*Task item:* State, as one number, how many lines in these records hold "desk".

*Data extracts:*
::::::

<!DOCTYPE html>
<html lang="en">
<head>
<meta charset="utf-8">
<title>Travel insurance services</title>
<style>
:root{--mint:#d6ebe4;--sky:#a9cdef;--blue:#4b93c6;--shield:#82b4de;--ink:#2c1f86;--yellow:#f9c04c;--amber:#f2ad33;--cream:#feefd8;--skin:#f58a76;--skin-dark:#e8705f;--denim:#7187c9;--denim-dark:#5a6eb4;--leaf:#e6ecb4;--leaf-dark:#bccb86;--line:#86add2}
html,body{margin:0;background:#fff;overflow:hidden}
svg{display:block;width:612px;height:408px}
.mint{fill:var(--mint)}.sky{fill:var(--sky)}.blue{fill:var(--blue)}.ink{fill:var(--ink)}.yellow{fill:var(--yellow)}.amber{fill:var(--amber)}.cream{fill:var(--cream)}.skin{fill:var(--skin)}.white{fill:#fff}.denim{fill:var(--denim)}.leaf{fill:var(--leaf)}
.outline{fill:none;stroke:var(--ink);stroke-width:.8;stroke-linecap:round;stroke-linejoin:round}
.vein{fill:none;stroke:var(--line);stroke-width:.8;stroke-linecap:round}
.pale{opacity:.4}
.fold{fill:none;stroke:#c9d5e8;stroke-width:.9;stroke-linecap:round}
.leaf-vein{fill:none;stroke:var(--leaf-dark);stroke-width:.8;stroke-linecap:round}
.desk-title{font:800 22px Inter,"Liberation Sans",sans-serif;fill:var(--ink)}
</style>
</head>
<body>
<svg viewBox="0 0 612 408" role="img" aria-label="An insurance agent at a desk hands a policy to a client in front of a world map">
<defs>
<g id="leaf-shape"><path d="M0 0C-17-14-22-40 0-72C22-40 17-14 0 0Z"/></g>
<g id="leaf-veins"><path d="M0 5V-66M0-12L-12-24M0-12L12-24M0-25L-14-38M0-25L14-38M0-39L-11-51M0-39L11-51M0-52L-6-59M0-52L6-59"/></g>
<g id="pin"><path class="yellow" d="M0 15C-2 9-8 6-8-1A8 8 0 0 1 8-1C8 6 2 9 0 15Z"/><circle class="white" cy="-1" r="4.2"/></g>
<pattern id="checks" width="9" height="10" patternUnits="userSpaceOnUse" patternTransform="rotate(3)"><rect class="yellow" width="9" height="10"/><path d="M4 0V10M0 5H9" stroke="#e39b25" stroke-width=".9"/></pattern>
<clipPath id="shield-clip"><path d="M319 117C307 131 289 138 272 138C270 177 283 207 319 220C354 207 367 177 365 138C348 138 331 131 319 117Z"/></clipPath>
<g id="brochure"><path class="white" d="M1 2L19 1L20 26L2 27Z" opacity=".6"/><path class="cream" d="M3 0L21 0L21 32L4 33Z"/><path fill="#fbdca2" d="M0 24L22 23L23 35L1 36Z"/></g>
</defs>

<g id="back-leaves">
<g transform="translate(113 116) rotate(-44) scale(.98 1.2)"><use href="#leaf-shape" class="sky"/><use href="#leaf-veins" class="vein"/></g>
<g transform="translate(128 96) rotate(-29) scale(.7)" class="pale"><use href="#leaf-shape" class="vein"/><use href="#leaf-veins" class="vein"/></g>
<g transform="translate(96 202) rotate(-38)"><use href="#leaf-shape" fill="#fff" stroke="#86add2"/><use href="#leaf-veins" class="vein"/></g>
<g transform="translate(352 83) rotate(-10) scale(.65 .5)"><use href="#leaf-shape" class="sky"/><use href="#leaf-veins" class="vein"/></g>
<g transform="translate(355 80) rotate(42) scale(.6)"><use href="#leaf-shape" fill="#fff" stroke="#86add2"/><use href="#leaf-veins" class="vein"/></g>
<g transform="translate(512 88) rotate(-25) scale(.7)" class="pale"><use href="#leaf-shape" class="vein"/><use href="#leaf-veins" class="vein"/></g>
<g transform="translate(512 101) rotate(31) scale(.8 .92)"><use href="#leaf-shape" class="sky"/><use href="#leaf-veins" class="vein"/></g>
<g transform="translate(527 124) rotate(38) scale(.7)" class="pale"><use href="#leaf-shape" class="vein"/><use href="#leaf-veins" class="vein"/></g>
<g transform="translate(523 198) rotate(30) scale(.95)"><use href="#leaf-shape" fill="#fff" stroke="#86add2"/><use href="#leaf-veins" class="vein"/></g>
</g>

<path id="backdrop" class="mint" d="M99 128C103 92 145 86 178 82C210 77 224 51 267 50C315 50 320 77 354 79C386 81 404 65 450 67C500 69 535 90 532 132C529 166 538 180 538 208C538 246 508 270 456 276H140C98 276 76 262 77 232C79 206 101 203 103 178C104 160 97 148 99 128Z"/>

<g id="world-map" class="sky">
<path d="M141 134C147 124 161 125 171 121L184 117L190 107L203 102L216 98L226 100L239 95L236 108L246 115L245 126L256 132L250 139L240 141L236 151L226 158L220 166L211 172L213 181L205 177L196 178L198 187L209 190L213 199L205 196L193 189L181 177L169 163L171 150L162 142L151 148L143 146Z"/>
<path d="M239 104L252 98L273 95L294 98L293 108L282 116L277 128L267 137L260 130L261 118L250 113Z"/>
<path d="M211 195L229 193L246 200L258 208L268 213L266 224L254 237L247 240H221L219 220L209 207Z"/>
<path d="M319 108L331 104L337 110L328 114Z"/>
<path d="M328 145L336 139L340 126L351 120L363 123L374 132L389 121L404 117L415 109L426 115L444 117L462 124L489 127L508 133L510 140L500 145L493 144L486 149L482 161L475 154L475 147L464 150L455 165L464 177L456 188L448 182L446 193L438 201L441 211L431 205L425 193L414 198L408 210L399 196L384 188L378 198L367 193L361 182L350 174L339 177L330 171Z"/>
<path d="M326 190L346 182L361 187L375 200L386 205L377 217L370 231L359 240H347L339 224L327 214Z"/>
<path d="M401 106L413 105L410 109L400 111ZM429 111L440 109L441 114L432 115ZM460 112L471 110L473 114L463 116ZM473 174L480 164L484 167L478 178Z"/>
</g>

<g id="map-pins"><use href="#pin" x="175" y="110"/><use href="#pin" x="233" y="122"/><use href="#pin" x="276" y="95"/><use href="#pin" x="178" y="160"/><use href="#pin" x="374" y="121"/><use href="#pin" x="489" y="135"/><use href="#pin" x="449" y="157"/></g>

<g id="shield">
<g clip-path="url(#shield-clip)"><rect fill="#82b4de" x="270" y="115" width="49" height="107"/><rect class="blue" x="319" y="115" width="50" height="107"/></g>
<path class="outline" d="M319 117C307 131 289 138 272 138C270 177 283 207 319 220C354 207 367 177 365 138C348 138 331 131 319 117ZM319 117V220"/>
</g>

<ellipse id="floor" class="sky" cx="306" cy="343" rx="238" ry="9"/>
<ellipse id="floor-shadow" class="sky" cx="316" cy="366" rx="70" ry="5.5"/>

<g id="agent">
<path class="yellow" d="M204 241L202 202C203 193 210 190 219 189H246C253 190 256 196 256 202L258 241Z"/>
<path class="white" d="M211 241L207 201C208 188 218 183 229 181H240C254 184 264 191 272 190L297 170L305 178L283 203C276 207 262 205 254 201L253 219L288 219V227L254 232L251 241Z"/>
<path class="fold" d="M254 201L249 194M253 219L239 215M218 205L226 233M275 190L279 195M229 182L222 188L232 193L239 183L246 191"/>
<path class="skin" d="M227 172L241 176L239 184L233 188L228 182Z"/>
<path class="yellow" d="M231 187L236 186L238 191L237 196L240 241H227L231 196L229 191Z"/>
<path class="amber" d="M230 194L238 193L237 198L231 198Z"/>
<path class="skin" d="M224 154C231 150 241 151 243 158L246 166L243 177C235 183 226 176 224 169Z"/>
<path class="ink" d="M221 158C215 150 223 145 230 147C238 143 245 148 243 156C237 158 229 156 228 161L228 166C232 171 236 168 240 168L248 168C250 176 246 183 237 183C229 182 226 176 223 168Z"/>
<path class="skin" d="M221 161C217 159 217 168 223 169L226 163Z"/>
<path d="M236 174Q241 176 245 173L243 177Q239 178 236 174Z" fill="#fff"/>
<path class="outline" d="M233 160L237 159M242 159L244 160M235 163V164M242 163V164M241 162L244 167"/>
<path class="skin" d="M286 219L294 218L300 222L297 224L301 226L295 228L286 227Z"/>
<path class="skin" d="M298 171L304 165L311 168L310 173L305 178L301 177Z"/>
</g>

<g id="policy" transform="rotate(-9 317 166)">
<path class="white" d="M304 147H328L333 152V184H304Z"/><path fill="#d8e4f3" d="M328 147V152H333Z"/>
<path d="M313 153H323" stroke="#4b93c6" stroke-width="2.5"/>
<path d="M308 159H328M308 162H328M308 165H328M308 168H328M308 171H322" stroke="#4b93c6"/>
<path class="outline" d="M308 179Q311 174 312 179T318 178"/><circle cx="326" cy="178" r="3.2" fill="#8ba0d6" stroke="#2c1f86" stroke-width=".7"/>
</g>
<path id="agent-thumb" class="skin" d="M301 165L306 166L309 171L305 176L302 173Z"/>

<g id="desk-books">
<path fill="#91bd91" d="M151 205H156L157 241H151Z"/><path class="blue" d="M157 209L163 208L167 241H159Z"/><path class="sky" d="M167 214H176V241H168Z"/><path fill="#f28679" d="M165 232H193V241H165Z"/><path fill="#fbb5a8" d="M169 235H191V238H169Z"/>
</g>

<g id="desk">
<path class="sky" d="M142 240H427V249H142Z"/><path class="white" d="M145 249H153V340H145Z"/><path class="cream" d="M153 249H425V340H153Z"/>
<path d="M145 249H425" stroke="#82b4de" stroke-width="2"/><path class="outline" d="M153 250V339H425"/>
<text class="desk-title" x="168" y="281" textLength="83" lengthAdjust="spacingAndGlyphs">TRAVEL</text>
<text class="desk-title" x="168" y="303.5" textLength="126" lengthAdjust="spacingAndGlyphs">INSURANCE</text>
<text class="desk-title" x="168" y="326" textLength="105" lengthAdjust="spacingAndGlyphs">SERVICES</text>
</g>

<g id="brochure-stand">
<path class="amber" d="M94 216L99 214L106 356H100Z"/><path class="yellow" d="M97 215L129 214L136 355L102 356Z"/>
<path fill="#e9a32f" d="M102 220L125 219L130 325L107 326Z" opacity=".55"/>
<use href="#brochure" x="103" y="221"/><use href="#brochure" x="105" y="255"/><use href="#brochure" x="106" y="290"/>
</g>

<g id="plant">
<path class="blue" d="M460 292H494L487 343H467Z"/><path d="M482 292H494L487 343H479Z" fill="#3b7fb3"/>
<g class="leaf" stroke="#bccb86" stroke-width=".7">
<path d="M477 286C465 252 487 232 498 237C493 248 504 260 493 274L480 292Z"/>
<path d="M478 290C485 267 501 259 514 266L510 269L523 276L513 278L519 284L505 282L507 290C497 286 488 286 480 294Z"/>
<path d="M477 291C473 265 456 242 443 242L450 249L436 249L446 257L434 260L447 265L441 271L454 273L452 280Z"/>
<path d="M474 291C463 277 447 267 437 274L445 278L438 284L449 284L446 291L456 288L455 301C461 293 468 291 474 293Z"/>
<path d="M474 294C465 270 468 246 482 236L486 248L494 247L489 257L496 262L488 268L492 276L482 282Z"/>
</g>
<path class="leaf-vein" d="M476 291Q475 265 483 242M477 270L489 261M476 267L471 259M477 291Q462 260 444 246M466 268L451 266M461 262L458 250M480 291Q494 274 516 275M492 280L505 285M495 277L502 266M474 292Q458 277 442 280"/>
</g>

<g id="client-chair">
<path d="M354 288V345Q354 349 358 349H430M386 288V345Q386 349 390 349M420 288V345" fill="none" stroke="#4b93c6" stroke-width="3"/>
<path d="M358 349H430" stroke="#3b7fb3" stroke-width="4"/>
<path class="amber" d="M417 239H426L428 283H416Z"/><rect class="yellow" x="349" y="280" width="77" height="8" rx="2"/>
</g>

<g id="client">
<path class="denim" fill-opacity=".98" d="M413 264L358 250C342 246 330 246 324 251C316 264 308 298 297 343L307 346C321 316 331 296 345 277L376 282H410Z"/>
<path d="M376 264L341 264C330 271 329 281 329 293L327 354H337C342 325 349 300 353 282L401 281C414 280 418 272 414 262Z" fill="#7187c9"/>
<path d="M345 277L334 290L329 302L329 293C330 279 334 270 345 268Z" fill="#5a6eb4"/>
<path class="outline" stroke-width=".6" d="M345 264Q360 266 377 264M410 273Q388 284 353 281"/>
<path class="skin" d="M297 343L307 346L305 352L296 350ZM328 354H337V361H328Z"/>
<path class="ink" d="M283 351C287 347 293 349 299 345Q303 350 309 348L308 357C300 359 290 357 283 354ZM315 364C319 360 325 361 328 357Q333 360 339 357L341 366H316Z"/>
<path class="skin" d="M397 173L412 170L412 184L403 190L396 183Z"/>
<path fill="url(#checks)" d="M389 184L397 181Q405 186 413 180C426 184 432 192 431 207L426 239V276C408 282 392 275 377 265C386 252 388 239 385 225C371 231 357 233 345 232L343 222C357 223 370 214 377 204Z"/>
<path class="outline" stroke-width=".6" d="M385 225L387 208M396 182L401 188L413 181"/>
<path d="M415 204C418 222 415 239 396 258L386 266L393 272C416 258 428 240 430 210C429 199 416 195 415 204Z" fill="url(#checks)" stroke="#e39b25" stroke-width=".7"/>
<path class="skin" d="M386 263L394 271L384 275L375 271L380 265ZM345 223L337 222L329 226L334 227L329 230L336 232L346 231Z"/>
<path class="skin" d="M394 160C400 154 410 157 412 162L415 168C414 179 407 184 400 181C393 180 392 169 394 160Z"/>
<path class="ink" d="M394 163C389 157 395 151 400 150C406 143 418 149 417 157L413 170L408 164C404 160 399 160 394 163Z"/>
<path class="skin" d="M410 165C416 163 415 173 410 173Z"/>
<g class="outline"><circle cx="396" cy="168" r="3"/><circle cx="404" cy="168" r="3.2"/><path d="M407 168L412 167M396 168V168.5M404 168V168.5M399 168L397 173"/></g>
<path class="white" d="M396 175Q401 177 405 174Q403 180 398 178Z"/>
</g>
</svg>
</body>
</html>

::::::

*Finished task:* 7